Congress Confronts Loch Ness Monster Over Puerto Rico
by Thomas L. Jipping, Special to The Sentinel
September 25, 2000
The 2000 Republican platform states, "Congress has the final authority to define the constitutionally valid options for Puerto Rico ." Both as a matter of constitutional law and sound policy, the Grand Old Party platform gets it exactly right.
Article IV of the Constitution is clear that Congress alone has the authority to make "all needful rules and regulations" for the territories. That includes Puerto Rico.
The GOP platform also is right to demand that Congress consider only "constitutionally valid" proposals for Puerto Rico 's future.
Realizing that the only valid options for Puerto Rico are its current status as a territory, statehood or independence, Republican Rep. John Doolittle of California said Congress should take one invalid option off the table by rejecting the radical arrangement proposed by one of Puerto Rico 's most powerful political factions. In an unorthodox but commendable move, he has even introduced a bill that embodies the unconstitutional plan so Congress can vote it down and make its opposition unmistakably clear.
Though often called a commonwealth, Puerto Rico has been an unincorporated territory of the United States since 1898. Congress' grant of U.S. citizenship to Puerto Ricans in 1917, and its approval of internal self-government and a local constitution in 1952, did not change Puerto Rico 's territorial status . For more than 30 years, efforts have been made within Puerto Rico to determine its ultimate political status . But because the U.S. Constitution gives Congress exclusive jurisdiction over U.S. territories, Congress alone must guide that process.
Instead, it has allowed plebiscites on the island's future to become contaminated and devalued by the allure of false choices. The Popular Democratic Party (PDP), which had previously backed the so- called commonwealth status quo, has in recent years pushed an option that is neither a territory, nor a state nor a sovereign nation. Instead, it would incorporate features of all three constitutional options to create something the Constitution simply does not recognize.
As approved by the PDP on Oct. 15, 1998, this radical plan would create an entity that, although neither a state nor a territory, would be in permanent union with and continue to receive welfare and other benefits from the United States. Indeed, this misguided plan would provide that the United States must furnish Puerto Rico with an annual block grant, adjusted for inflation, with which to finance social programs, public-works projects and other government functions. Under the Constitution, however, states and territories are the only legitimate political subdivisions of the United States.
The PDP's scheme also calls for Congress to give Puerto Rico the authority to reject federal laws to which it does not want to submit. States and territories, of course, have no such authority. Congress cannot give Puerto Rico this nullification power, because, under the Constitution's Supremacy Clause, federal law governs where it conflicts with the laws of states of territories.

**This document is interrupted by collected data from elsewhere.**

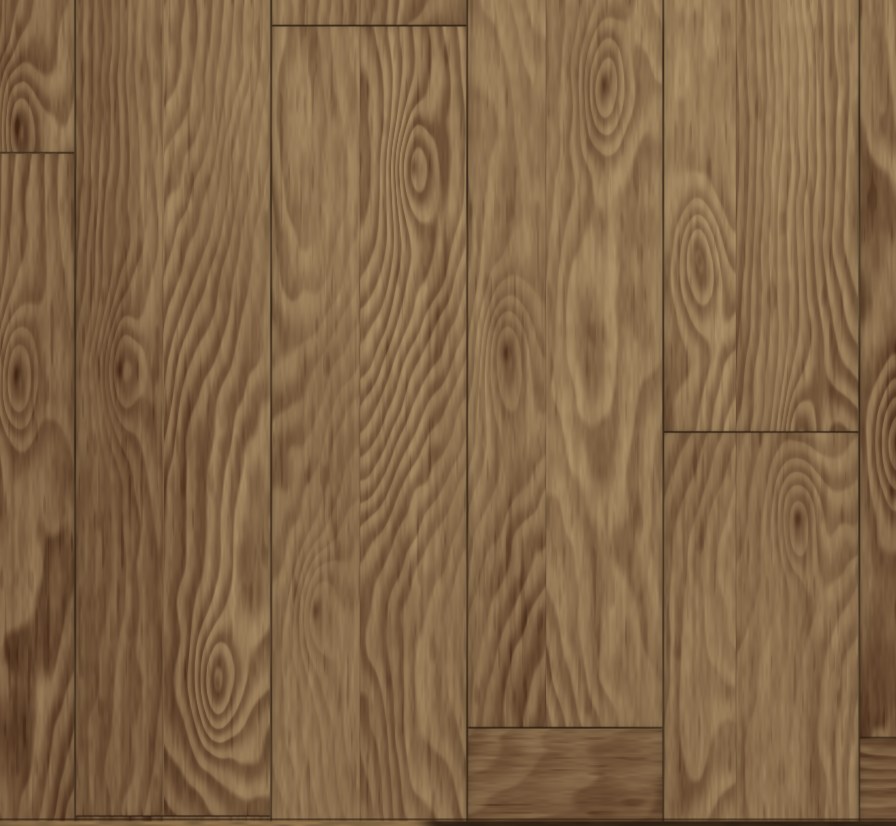
Reproduce this texture procedurally as a WebGL 2 fragment shader.

```glsl
#version 300 es
precision highp float;
// Oak floor: upright planks with staggered joints, two strips each, flowing grain and knots.
uniform vec2 u_resolution;
out vec4 fragColor;

float hash(vec2 p) {
  return fract(sin(dot(p, vec2(127.1, 311.7))) * 43758.5453);
}

float noise(vec2 p) {
  vec2 i = floor(p), f = fract(p);
  f = f * f * (3.0 - 2.0 * f);
  return mix(mix(hash(i), hash(i + vec2(1, 0)), f.x),
             mix(hash(i + vec2(0, 1)), hash(i + vec2(1, 1)), f.x), f.y);
}

// Soft line of half width w around distance zero
float line(float d, float w) {
  float px = 1.0 / u_resolution.x;
  return 1.0 - smoothstep(w - px, w + px, abs(d));
}

// Wood tone, 0 dark to 1 light; g runs across (x) and along (y) the fibres
float grain(vec2 g, vec2 knot, vec2 seed, float figure) {
  // Growth rings: contours of a stretched field, bulging at the knot
  vec2 k = (g - knot) * vec2(1.0, 0.36);
  float bulge = exp(-dot(k, k) * 1600.0);
  float rings = 42.0 * g.x + 14.0 * noise(g * vec2(6.5, 1.7) + seed)
              + 2.2 * noise(g * vec2(19.0, 5.0) + seed)
              + 0.5 * noise(g * vec2(60.0, 22.0) + seed) + 4.0 * bulge;
  float phase = fract(rings);
  float late = smoothstep(0.1, 0.75, phase) * (1.0 - smoothstep(0.8, 1.0, phase));
  late *= 1.0 - smoothstep(0.35, 0.8, fwidth(rings));
  float patchy = smoothstep(0.15, 0.8, noise(g * vec2(14.0, 3.0) + seed.yx));
  float tone = 0.73 - late * figure * (0.35 + 0.65 * patchy);

  // Fibres, broad streaks and short dark pores
  tone += 0.20 * (noise(g * vec2(250.0, 14.0) + seed) - 0.5);
  tone += 0.15 * (noise(g * vec2(420.0, 70.0) + seed) - 0.5);
  tone += 0.26 * (noise(g * vec2(38.0, 2.2) + seed) - 0.5);
  tone += 0.20 * (noise(g * vec2(9.0, 3.5) + seed.yx) - 0.5);
  tone -= 0.18 * smoothstep(0.72, 0.95, noise(g * vec2(230.0, 24.0) + seed.yx));

  // Knot shadow and its dark core
  tone -= 0.14 * bulge * noise(g * vec2(70.0, 30.0));
  tone -= 0.45 * exp(-dot(k, k) * 60000.0);
  return tone;
}

void main() {
  vec2 uv = gl_FragCoord.xy / u_resolution;
  vec2 p = uv * vec2(1.0, 0.922);

  // Planks across, each with one end joint
  const float plankWidth = 0.2188;
  float joints[6] = float[6](0.815, 0.012, 0.969, 0.119, 0.477, 0.107);
  float across = (p.x - 0.0838) / plankWidth + 1.0;
  float id = clamp(floor(across), 0.0, 5.0);
  float u = across - id;
  float joint = joints[int(id)];
  float below = 1.0 - step(joint, uv.y);

  // Short boards near the foot lie crosswise
  bool crosswise = below > 0.5 && joint > 0.05 && joint < 0.2;

  // Two strips per plank
  float split = 0.37 + 0.1 * hash(vec2(id, 4.0));
  float strip = crosswise ? 0.0 : step(split, u);
  vec2 board = vec2(id * 2.0 + strip, below + 3.0);
  vec2 seed = 40.0 * vec2(hash(board), hash(board + 17.0));
  float middle = mix(split * 0.5, 0.5 + split * 0.5, strip);
  vec2 knot = vec2((id - 1.0 + middle) * plankWidth + 0.0838,
                   0.15 + 0.7 * hash(board + 5.0));
  vec2 g = crosswise ? p.yx : p;
  float figure = mix(0.26, 0.56, hash(board + 9.0));
  float tone = grain(g, knot, seed, figure);

  // Board variation and light falling from the upper right
  tone += 0.12 * (hash(board + 2.0) - 0.5);
  tone += 0.13 * smoothstep(0.0, 0.35, uv.x) - 0.10;
  tone += 0.14 * (smoothstep(0.0, 0.9, uv.y) - 0.5);
  tone += 0.10 * exp(-6.0 * dot(uv - vec2(0.85, 0.85), uv - vec2(0.85, 0.85)));
  tone -= crosswise ? 0.12 : 0.0;

  vec3 darkOak = vec3(0.31, 0.195, 0.115);
  vec3 lightOak = vec3(0.635, 0.525, 0.375);
  vec3 color = mix(darkOak, lightOak, clamp(tone, -0.15, 1.1));

  // Strip glue line, plank seams and end joints, unevenly worn
  float wear = 0.55 + 0.4 * noise(p * vec2(9.0, 14.0));
  float side = min(u, 1.0 - u) * plankWidth;
  float end = (uv.y - joint) * 0.922;
  vec3 gap = vec3(0.17, 0.11, 0.06);
  float glue = crosswise ? 0.0 : line((u - split) * plankWidth, 0.0006);
  color = mix(color, gap, 0.22 * glue);
  color *= 1.0 - 0.12 * exp(-side * 260.0) - 0.08 * exp(-abs(end) * 260.0);
  color = mix(color, gap, wear * max(line(side, 0.001), line(end, 0.001)));

  // Next row showing along the foot, pale at left and shaded at right
  float foot = 1.0 - smoothstep(0.004, 0.008, uv.y);
  vec3 nextRow = mix(vec3(0.52, 0.41, 0.27), vec3(0.2, 0.14, 0.08),
                     smoothstep(0.46, 0.49, uv.x));
  color = mix(color, nextRow * (0.85 + 0.3 * noise(p * vec2(60.0, 300.0))), foot);
  color = mix(color, gap, 0.6 * line(uv.y - 0.008, 0.0012));

  fragColor = vec4(color, 1.0);
}
```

The PDP plan also contemplates for Puerto Rico the authority to control its own trade with foreign nations. This grant of power runs afoul of America's founding charter. Just recently, the Supreme Court confirmed that states have no such constitutional authority to regulate trade. The same principle applies to territories, and Congress may not create a different kind of political subunit that has independent power over its commerce with foreign countries.
In sum, then, the hybrid entity proposed by the PDP would not be a territory, but the United States would be responsible for its defense and welfare as if it were. It would not be a state but would be in permanent union as if it were and could exert itself independently in international affairs as no state may. It seemingly would be considered a nation with its own distinct nationality, but its people would be United States citizens and use United States currency. Like the Loch Ness monster, this proposal is very frightening, but the entity it proposes simply does not exist.
Our Constitution recognizes no such arrangement. As a result, in defining the legitimate options for Puerto Rico 's future, Congress should follow Rep. Doolittle's lead and take this constitutionally reckless option off the table.